=== EXERCISE DETAILS ===
Below are records to write out again, exactly as they read.

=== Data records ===
========================================================================

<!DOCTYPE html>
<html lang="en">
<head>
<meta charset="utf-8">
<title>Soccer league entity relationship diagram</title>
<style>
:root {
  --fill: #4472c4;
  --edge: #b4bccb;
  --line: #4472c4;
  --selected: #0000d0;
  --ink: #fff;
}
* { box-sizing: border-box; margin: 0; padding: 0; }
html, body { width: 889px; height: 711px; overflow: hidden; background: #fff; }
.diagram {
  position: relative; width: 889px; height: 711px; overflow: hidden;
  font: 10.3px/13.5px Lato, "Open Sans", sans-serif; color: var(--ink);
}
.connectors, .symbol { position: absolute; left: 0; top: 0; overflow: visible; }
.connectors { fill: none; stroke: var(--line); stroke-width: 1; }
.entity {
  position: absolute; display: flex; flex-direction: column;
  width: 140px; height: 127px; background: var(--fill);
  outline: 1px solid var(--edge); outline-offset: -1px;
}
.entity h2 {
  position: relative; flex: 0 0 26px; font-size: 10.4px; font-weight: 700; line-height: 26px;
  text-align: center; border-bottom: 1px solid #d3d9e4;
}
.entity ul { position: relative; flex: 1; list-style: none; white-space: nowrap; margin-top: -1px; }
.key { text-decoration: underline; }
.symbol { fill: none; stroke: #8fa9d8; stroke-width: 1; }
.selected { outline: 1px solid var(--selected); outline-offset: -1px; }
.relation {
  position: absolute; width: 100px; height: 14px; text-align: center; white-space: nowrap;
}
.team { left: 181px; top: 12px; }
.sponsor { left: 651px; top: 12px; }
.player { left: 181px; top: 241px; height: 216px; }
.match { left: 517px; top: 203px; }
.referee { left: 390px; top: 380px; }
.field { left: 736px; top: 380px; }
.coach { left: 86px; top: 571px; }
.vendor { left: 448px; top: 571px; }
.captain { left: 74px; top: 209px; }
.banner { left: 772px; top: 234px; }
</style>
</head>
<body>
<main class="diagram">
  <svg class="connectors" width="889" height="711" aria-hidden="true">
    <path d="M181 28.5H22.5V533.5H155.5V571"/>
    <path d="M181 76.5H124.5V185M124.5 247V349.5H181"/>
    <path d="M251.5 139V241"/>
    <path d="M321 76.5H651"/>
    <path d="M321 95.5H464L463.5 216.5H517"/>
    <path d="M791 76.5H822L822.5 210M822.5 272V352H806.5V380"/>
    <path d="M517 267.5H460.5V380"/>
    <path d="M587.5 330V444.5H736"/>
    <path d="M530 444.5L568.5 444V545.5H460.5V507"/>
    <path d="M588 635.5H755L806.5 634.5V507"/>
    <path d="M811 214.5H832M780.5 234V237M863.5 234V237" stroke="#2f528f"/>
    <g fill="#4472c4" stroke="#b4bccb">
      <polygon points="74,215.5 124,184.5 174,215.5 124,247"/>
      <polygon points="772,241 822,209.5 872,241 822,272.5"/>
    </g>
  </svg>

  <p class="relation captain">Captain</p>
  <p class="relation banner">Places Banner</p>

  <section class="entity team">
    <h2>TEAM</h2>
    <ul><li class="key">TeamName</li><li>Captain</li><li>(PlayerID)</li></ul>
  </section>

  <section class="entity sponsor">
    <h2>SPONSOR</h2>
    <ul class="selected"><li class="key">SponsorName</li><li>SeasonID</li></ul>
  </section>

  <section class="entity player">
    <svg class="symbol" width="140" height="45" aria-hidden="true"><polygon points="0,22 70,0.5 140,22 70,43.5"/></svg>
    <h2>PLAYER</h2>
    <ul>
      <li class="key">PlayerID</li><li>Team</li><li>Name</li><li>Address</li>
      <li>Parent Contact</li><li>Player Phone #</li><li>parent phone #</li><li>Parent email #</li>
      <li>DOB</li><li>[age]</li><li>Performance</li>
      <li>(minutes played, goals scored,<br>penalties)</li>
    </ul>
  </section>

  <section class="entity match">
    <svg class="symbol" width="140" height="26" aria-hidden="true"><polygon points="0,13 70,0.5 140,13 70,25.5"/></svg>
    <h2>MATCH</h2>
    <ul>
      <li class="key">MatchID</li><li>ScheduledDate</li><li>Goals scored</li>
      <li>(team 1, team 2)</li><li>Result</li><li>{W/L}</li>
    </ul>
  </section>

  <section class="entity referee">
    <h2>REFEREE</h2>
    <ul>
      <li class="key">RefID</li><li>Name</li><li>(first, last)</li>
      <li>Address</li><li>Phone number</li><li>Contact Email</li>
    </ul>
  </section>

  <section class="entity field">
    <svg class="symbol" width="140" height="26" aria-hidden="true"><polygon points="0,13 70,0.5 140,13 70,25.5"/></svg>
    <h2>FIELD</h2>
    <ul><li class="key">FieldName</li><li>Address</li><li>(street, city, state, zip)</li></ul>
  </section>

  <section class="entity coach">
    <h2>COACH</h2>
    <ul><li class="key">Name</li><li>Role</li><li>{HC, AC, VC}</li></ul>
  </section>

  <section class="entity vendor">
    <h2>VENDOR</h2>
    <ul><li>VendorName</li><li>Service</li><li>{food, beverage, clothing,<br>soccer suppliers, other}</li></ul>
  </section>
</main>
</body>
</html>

========================================================================

=== COMPLETED TASK ===
<!DOCTYPE html>
<html lang="en">
<head>
<meta charset="utf-8">
<title>Soccer league entity relationship diagram</title>
<style>
:root {
  --fill: #4472c4;
  --edge: #b4bccb;
  --line: #4472c4;
  --selected: #0000d0;
  --ink: #fff;
}
* { box-sizing: border-box; margin: 0; padding: 0; }
html, body { width: 889px; height: 711px; overflow: hidden; background: #fff; }
.diagram {
  position: relative; width: 889px; height: 711px; overflow: hidden;
  font: 10.3px/13.5px Lato, "Open Sans", sans-serif; color: var(--ink);
}
.connectors, .symbol { position: absolute; left: 0; top: 0; overflow: visible; }
.connectors { fill: none; stroke: var(--line); stroke-width: 1; }
.entity {
  position: absolute; display: flex; flex-direction: column;
  width: 140px; height: 127px; background: var(--fill);
  outline: 1px solid var(--edge); outline-offset: -1px;
}
.entity h2 {
  position: relative; flex: 0 0 26px; font-size: 10.4px; font-weight: 700; line-height: 26px;
  text-align: center; border-bottom: 1px solid #d3d9e4;
}
.entity ul { position: relative; flex: 1; list-style: none; white-space: nowrap; margin-top: -1px; }
.key { text-decoration: underline; }
.symbol { fill: none; stroke: #8fa9d8; stroke-width: 1; }
.selected { outline: 1px solid var(--selected); outline-offset: -1px; }
.relation {
  position: absolute; width: 100px; height: 14px; text-align: center; white-space: nowrap;
}
.team { left: 181px; top: 12px; }
.sponsor { left: 651px; top: 12px; }
.player { left: 181px; top: 241px; height: 216px; }
.match { left: 517px; top: 203px; }
.referee { left: 390px; top: 380px; }
.field { left: 736px; top: 380px; }
.coach { left: 86px; top: 571px; }
.vendor { left: 448px; top: 571px; }
.captain { left: 74px; top: 209px; }
.banner { left: 772px; top: 234px; }
</style>
</head>
<body>
<main class="diagram">
  <svg class="connectors" width="889" height="711" aria-hidden="true">
    <path d="M181 28.5H22.5V533.5H155.5V571"/>
    <path d="M181 76.5H124.5V185M124.5 247V349.5H181"/>
    <path d="M251.5 139V241"/>
    <path d="M321 76.5H651"/>
    <path d="M321 95.5H464L463.5 216.5H517"/>
    <path d="M791 76.5H822L822.5 210M822.5 272V352H806.5V380"/>
    <path d="M517 267.5H460.5V380"/>
    <path d="M587.5 330V444.5H736"/>
    <path d="M530 444.5L568.5 444V545.5H460.5V507"/>
    <path d="M588 635.5H755L806.5 634.5V507"/>
    <path d="M811 214.5H832M780.5 234V237M863.5 234V237" stroke="#2f528f"/>
    <g fill="#4472c4" stroke="#b4bccb">
      <polygon points="74,215.5 124,184.5 174,215.5 124,247"/>
      <polygon points="772,241 822,209.5 872,241 822,272.5"/>
    </g>
  </svg>

  <p class="relation captain">Captain</p>
  <p class="relation banner">Places Banner</p>

  <section class="entity team">
    <h2>TEAM</h2>
    <ul><li class="key">TeamName</li><li>Captain</li><li>(PlayerID)</li></ul>
  </section>

  <section class="entity sponsor">
    <h2>SPONSOR</h2>
    <ul class="selected"><li class="key">SponsorName</li><li>SeasonID</li></ul>
  </section>

  <section class="entity player">
    <svg class="symbol" width="140" height="45" aria-hidden="true"><polygon points="0,22 70,0.5 140,22 70,43.5"/></svg>
    <h2>PLAYER</h2>
    <ul>
      <li class="key">PlayerID</li><li>Team</li><li>Name</li><li>Address</li>
      <li>Parent Contact</li><li>Player Phone #</li><li>parent phone #</li><li>Parent email #</li>
      <li>DOB</li><li>[age]</li><li>Performance</li>
      <li>(minutes played, goals scored,<br>penalties)</li>
    </ul>
  </section>

  <section class="entity match">
    <svg class="symbol" width="140" height="26" aria-hidden="true"><polygon points="0,13 70,0.5 140,13 70,25.5"/></svg>
    <h2>MATCH</h2>
    <ul>
      <li class="key">MatchID</li><li>ScheduledDate</li><li>Goals scored</li>
      <li>(team 1, team 2)</li><li>Result</li><li>{W/L}</li>
    </ul>
  </section>

  <section class="entity referee">
    <h2>REFEREE</h2>
    <ul>
      <li class="key">RefID</li><li>Name</li><li>(first, last)</li>
      <li>Address</li><li>Phone number</li><li>Contact Email</li>
    </ul>
  </section>

  <section class="entity field">
    <svg class="symbol" width="140" height="26" aria-hidden="true"><polygon points="0,13 70,0.5 140,13 70,25.5"/></svg>
    <h2>FIELD</h2>
    <ul><li class="key">FieldName</li><li>Address</li><li>(street, city, state, zip)</li></ul>
  </section>

  <section class="entity coach">
    <h2>COACH</h2>
    <ul><li class="key">Name</li><li>Role</li><li>{HC, AC, VC}</li></ul>
  </section>

  <section class="entity vendor">
    <h2>VENDOR</h2>
    <ul><li>VendorName</li><li>Service</li><li>{food, beverage, clothing,<br>soccer suppliers, other}</li></ul>
  </section>
</main>
</body>
</html>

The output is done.